Sticker bomb refers to a branch of street-culture practices that uses layering of stickers, normally used for customizing cars and motorbikes, until the surface is no longer visible. Nozawa has created paintings by overlapping this method with the act of collecting miscellaneous small items and stickers, a popular childhood hobby for her (and many other females of her generation).

This method is used to express a distorted gaze towards sexuality. This is done by simultaneously visualizing both the microscopic sense, of adoring small objects, as well as the macroscopic sense, of increasing the level of abstraction by densely placing visual subjects together.

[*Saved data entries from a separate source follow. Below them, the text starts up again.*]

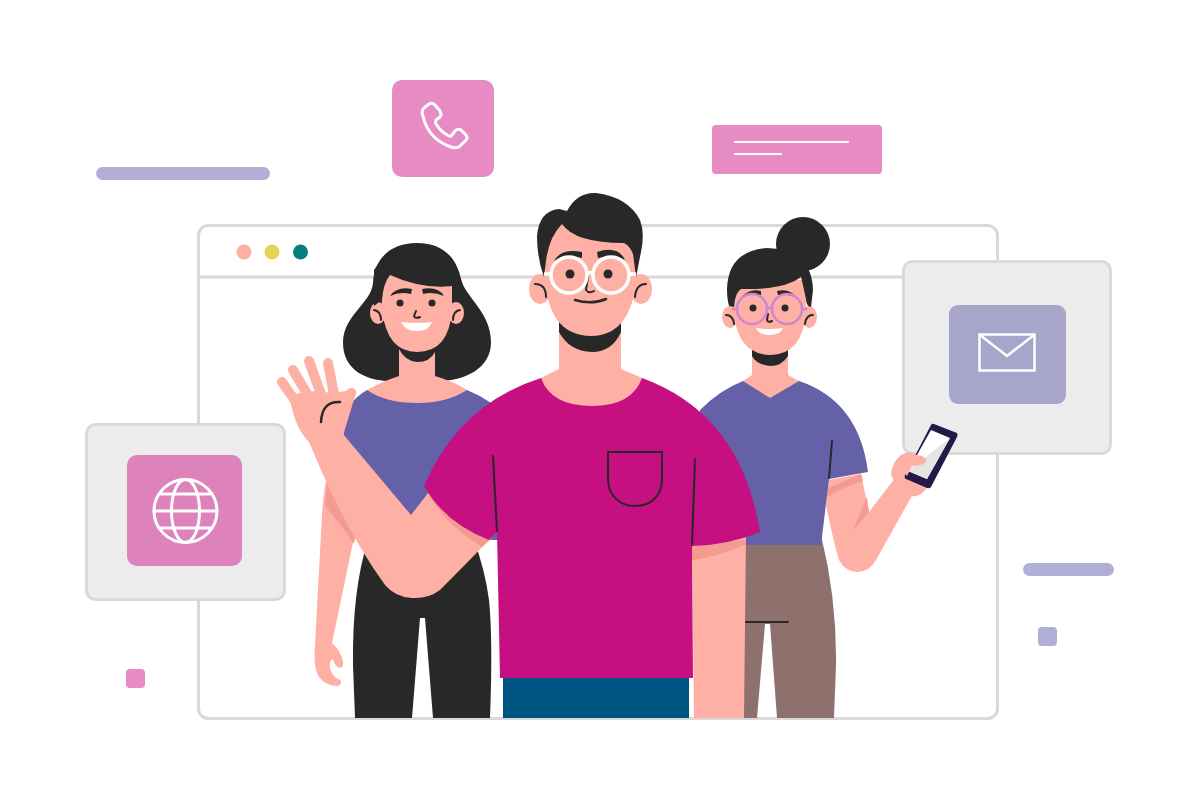
<!DOCTYPE html>
<html lang="en">
<head>
<meta charset="utf-8">
<title>Contact us illustration</title>
<style>
:root{--white:#fff;--frame:#dcd8d6;--card:#ececec;--pink:#e78bc4;--pink-deep:#de82bb;--lilac:#b1afd5;--lilac-deep:#a8a5ca;--skin:#ffb0a5;--skin-shade:#f59a90;--ink:#282828;--violet:#6561a8;--magenta:#c60f80;--denim:#005682;--taupe:#8e716d;--frames:#cf86cf;--navy:#241a45}
html,body{margin:0;height:100%;overflow:hidden;background:var(--white)}
svg{display:block;width:1200px;height:800px}
.frame{stroke:var(--frame);stroke-width:3}
.white{fill:var(--white)}.card{fill:var(--card)}
.pink{fill:var(--pink)}.pink-deep{fill:var(--pink-deep)}
.lilac{fill:var(--lilac)}.lilac-deep{fill:var(--lilac-deep)}
.skin{fill:var(--skin)}.shade{fill:var(--skin-shade)}
.ink{fill:var(--ink)}.violet{fill:var(--violet)}.magenta{fill:var(--magenta)}
.denim{fill:var(--denim)}.taupe{fill:var(--taupe)}.navy{fill:var(--navy)}
.line{fill:none;stroke:var(--ink);stroke-width:2;stroke-linecap:round;stroke-linejoin:round}
.icon{fill:none;stroke:var(--white);stroke-width:3;stroke-linejoin:round;stroke-linecap:round}
.finger{fill:none;stroke:var(--skin);stroke-linecap:round;stroke-linejoin:round}
</style>
</head>
<body>
<svg viewBox="0 0 1200 800" role="img" aria-label="Three smiling people in front of a browser window with phone, mail and web icons">
  <g id="browser-window">
    <rect class="white frame" x="198.500" y="225.500" width="799" height="493" rx="10"/>
    <line class="frame" x1="199" y1="277" x2="997" y2="277"/>
    <circle cx="244" cy="252" r="7.500" fill="#ffb0a5"/>
    <circle cx="272" cy="252" r="7.500" fill="#ead353"/>
    <circle cx="300.500" cy="252" r="7.500" fill="#04827a"/>
  </g>

  <g id="accents">
    <rect class="lilac" x="96" y="167" width="174" height="13" rx="6.500"/>
    <rect class="lilac" x="1023" y="563" width="91" height="13" rx="6.500"/>
    <rect class="lilac" x="1038" y="627" width="19" height="19" rx="4"/>
    <rect class="pink" x="126" y="669" width="19" height="19" rx="4"/>
  </g>

  <g id="phone-tile">
    <rect class="pink" x="392" y="80" width="102" height="97" rx="10"/>
    <path class="icon" stroke-width="3.500" d="M424 108L429 104Q432 102 435 105L440 111Q442 114 440 117L436 120Q435 122 436 124Q441 132 449 136Q451 137 452 135L455 131Q458 128 461 130L466 135Q468 138 466 140L460 146Q457 149 451 147Q428 139 423 116Q421 111 424 108Z"/>
  </g>

  <g id="message-tile">
    <rect class="pink" x="712" y="125" width="170" height="49" rx="4"/>
    <path class="icon" style="stroke-width:2" d="M735 142H848M735 154H781"/>
  </g>

  <g id="web-card">
    <rect class="card frame" x="86.500" y="424.500" width="198" height="175" rx="9"/>
    <rect class="pink-deep" x="127" y="455" width="115" height="111" rx="10"/>
    <g class="icon">
      <circle cx="185.500" cy="511" r="31.500"/>
      <ellipse cx="185.500" cy="511" rx="14" ry="31.500"/>
      <path d="M161 494H210M154 511H217M161 528H210"/>
    </g>
  </g>

  <g id="mail-card">
    <rect class="card frame" x="903.500" y="261.500" width="207" height="192" rx="9"/>
    <rect class="lilac-deep" x="949" y="305" width="117" height="99" rx="9"/>
    <g class="icon" style="stroke-width:2.500;stroke-linejoin:miter">
      <rect x="979.500" y="334.500" width="55" height="36"/>
      <path d="M980 335L1007 356L1034 335"/>
    </g>
  </g>

  <g id="woman-left">
    <path class="ink" d="M417 243C445 243 457 260 461 279C465 297 491 312 491 342C491 369 464 381 438 381H388C362 380 343 367 343 343C343 315 371 304 373 283C374 261 388 243 417 243Z"/>
    <path class="skin" d="M337 440Q325 470 322 515L315 645Q313 668 319 677Q326 686 338 686Q343 684 340 680Q332 677 330 668Q329 660 333 659Q335 667 340 668Q344 667 343 661Q340 650 332 643L356 528L368 480Z"/>
    <path class="shade" d="M327 484L360 515L354 544Q340 523 325 506Z"/>
    <path class="ink" d="M368 540Q352 590 353 665L355 718H412L420 618H425L433 718H490Q493 640 489 600Q485 570 474 540Z"/>
    <path class="violet" d="M367 390L467 390Q492 400 510 420V540H366L337 430Q346 402 367 390Z"/>
    <path class="skin" d="M399 335H435V376Q455 382 467 390Q447 403 417 403Q386 403 367 390Q381 382 399 376Z"/>
    <path class="ink" d="M399 342H435V352Q430 362 417 362Q405 361 399 349Z"/>
    <ellipse class="skin" cx="378" cy="313" rx="8" ry="11"/>
    <ellipse class="skin" cx="456" cy="313" rx="8" ry="11"/>
    <path class="skin" d="M382 274Q416 262 452 286V310Q449 352 417 352Q387 352 382 310Z"/>
    <path class="ink" d="M374 270Q388 248 417 246Q448 248 459 285Q425 291 390 275Q383 284 382 300L374 306Z"/>
    <path class="ink" d="M452 282L461 279L463 304L453 300Z"/>
    <path class="line" d="M374 310Q381 311 381 320M460 310Q453 311 453 320M416 311L414 316Q415 319 420 317"/>
    <path class="ink" d="M390 296Q397 286 412 289L411 294Q400 291 390 296ZM422 289Q438 286 444 296Q433 291 423 294Z"/>
    <circle class="ink" cx="400" cy="303" r="3.500"/><circle class="ink" cx="432" cy="303" r="3.500"/>
    <path class="white" d="M401 322Q417 324 432 322Q429 331 417 331Q405 331 401 322Z"/>
  </g>

  <g id="woman-right">
    <path class="taupe" d="M735 535H821Q837 600 836 665L834 718H777L770 624H765L757 718H735Z"/>
    <path class="line" d="M740 622H788"/>
    <path class="skin" d="M828 480L861 474L869 512L895 478L913 494L876 560Q870 571 858 572Q845 572 839 560Q833 540 826 505Z"/>
    <path class="shade" d="M828 488L861 474L863 481Q846 486 827 497ZM869 512L853 530L867 497Z"/>
    <path class="violet" d="M743 381H799Q859 401 868 472L829 479L821 545H700V410Q720 390 743 381Z"/>
    <path class="line" d="M832 441L829 478"/>
    <path class="skin" d="M752 340H788V375L799 381L770 398L743 381L752 375Z"/>
    <path class="ink" d="M752 350H788V356Q782 366 770 366Q757 365 752 356Z"/>
    <ellipse class="skin" cx="730" cy="317" rx="8" ry="11"/>
    <ellipse class="skin" cx="809" cy="317" rx="8" ry="11"/>
    <path class="skin" d="M733 280H806V313Q802 355 770 355Q738 354 734 314Z"/>
    <circle class="ink" cx="803" cy="244" r="27"/>
    <path class="ink" d="M727 289Q728 251 767 248Q812 250 813 290L811 307Q806 306 806 299Q803 285 801 277Q784 290 741 289Q735 293 734 307L729 306Q727 299 727 289Z"/>
    <path class="line" d="M726 315Q733 315 734 324M813 315Q806 315 805 324M768 314L767 320Q768 323 772 321"/>
    <path class="ink" d="M741 298Q749 288 761 291V295Q750 293 741 298ZM777 291Q790 288 797 298Q787 293 778 295Z"/>
    <circle class="ink" cx="753" cy="308" r="3.500"/><circle class="ink" cx="785" cy="308" r="3.500"/>
    <g fill="none" stroke="var(--frames)" stroke-width="2.500">
      <circle cx="752" cy="309" r="15"/><circle cx="787" cy="309" r="15"/>
      <path d="M767 309Q770 306 772 309M737 309H732M802 309H807"/>
    </g>
    <path class="white" d="M756 328Q770 330 783 328Q780 335 770 335Q759 335 756 328Z"/>
    <g id="phone-in-hand">
      <path class="skin" d="M891 474Q892 462 901 455Q907 451 914 453L930 478Q928 492 917 496Q907 498 897 489Z"/>
      <path class="navy" d="M934 424L957 433Q958 435 957 437L931 487Q929 489 927 488L906 479Q904 478 905 475L931 425Q932 423 934 424Z"/>
      <path class="white" d="M931 430L950 438L927 479L908 471Z"/>
      <path d="M950 438L927 479L908 471Z" fill="#e5e5e5"/>
      <path class="skin" d="M898 466Q903 455 912 454L922 456Q927 458 926 462Q922 466 912 466L907 476Z"/>
    </g>
  </g>

  <g id="man">
    <rect class="denim" x="503" y="674" width="186" height="44"/>
    <path class="skin" d="M692 535H746L744 718H694Z"/>
    <path class="shade" d="M692 545L746 540V544Q722 556 692 560Z"/>
    <g id="waving-arm">
      <path class="skin" d="M310 444L343 434L411 515L432 488L490 539Q464 566 440 590Q428 599 412 598Q395 597 385 585Q345 530 310 444Z"/>
      <path class="shade" d="M428 494L438 485L492 538L482 547Q446 525 428 494Z"/>
      <path class="skin" d="M290 398Q299 388 332 393L346 391Q356 385 356 393L345 429L343 437L324 465L308 441Q294 426 290 398Z"/>
      <path class="finger" stroke-width="10" d="M282 382L298 405M293 370L309 397M309 361L322 397M328 363L335 400M351 393L341 417"/>
      <path class="line" style="stroke-width:2.500" d="M321 422Q322 401 340 402"/>
    </g>
    <path class="magenta" d="M541 378H642Q741 414 760 532Q729 545 692 546L693 678H500L497 532L489 540Q445 523 424 486Q459 404 541 378Z"/>
    <path class="line" d="M493 456L497 531M695 459L692 545M608 452H662V479C662 497 650 506 635 506C620 506 608 496 608 479Z"/>
    <path class="skin" d="M559 315H621V369L642 378Q632 406 592 406Q551 406 541 378L559 369Z"/>
    <path class="ink" d="M559 320H621V332Q612 352 592 352Q569 351 559 332Z"/>
    <ellipse class="skin" cx="540" cy="289" rx="11" ry="15"/>
    <ellipse class="skin" cx="641" cy="289" rx="11" ry="15"/>
    <path class="skin" d="M544 250Q549 232 563 221L640 238L637 275Q632 336 591 336Q551 335 546 286Z"/>
    <path class="ink" d="M544 277Q537 258 537 236Q539 211 559 209L567 211Q577 192 596 193Q628 197 640 220Q645 233 641 252L636 277L633 254Q630 246 624 243Q575 243 562 224Q549 237 546 261Z"/>
    <path class="line" d="M535 284Q546 284 546 297M646 284Q636 284 635 297M588 277L586 290Q589 294 594 291"/>
    <path class="line" style="stroke-width:2.500" d="M575 300Q592 305 606 299"/>
    <path class="ink" d="M554 261Q561 248 582 252V258Q566 254 554 261ZM597 252Q618 245 625 260Q613 254 598 258Z"/>
    <circle class="ink" cx="570" cy="274" r="4.500"/><circle class="ink" cx="608" cy="274" r="4.500"/>
    <g fill="none" stroke="var(--white)" stroke-width="3.500">
      <circle cx="569" cy="275" r="18"/><circle cx="611" cy="275" r="18"/>
      <path d="M587 274Q590 271 593 274M551 274H544M629 274H636"/>
    </g>
  </g>
</svg>
</body>
</html>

Boys and girls in her artworks, both a pictorial subject and a pictorial medium, appear to imply the presence of a masculine gaze. However sexual subjectivity and objectivity here become multi-layered, through the use a self-consciou…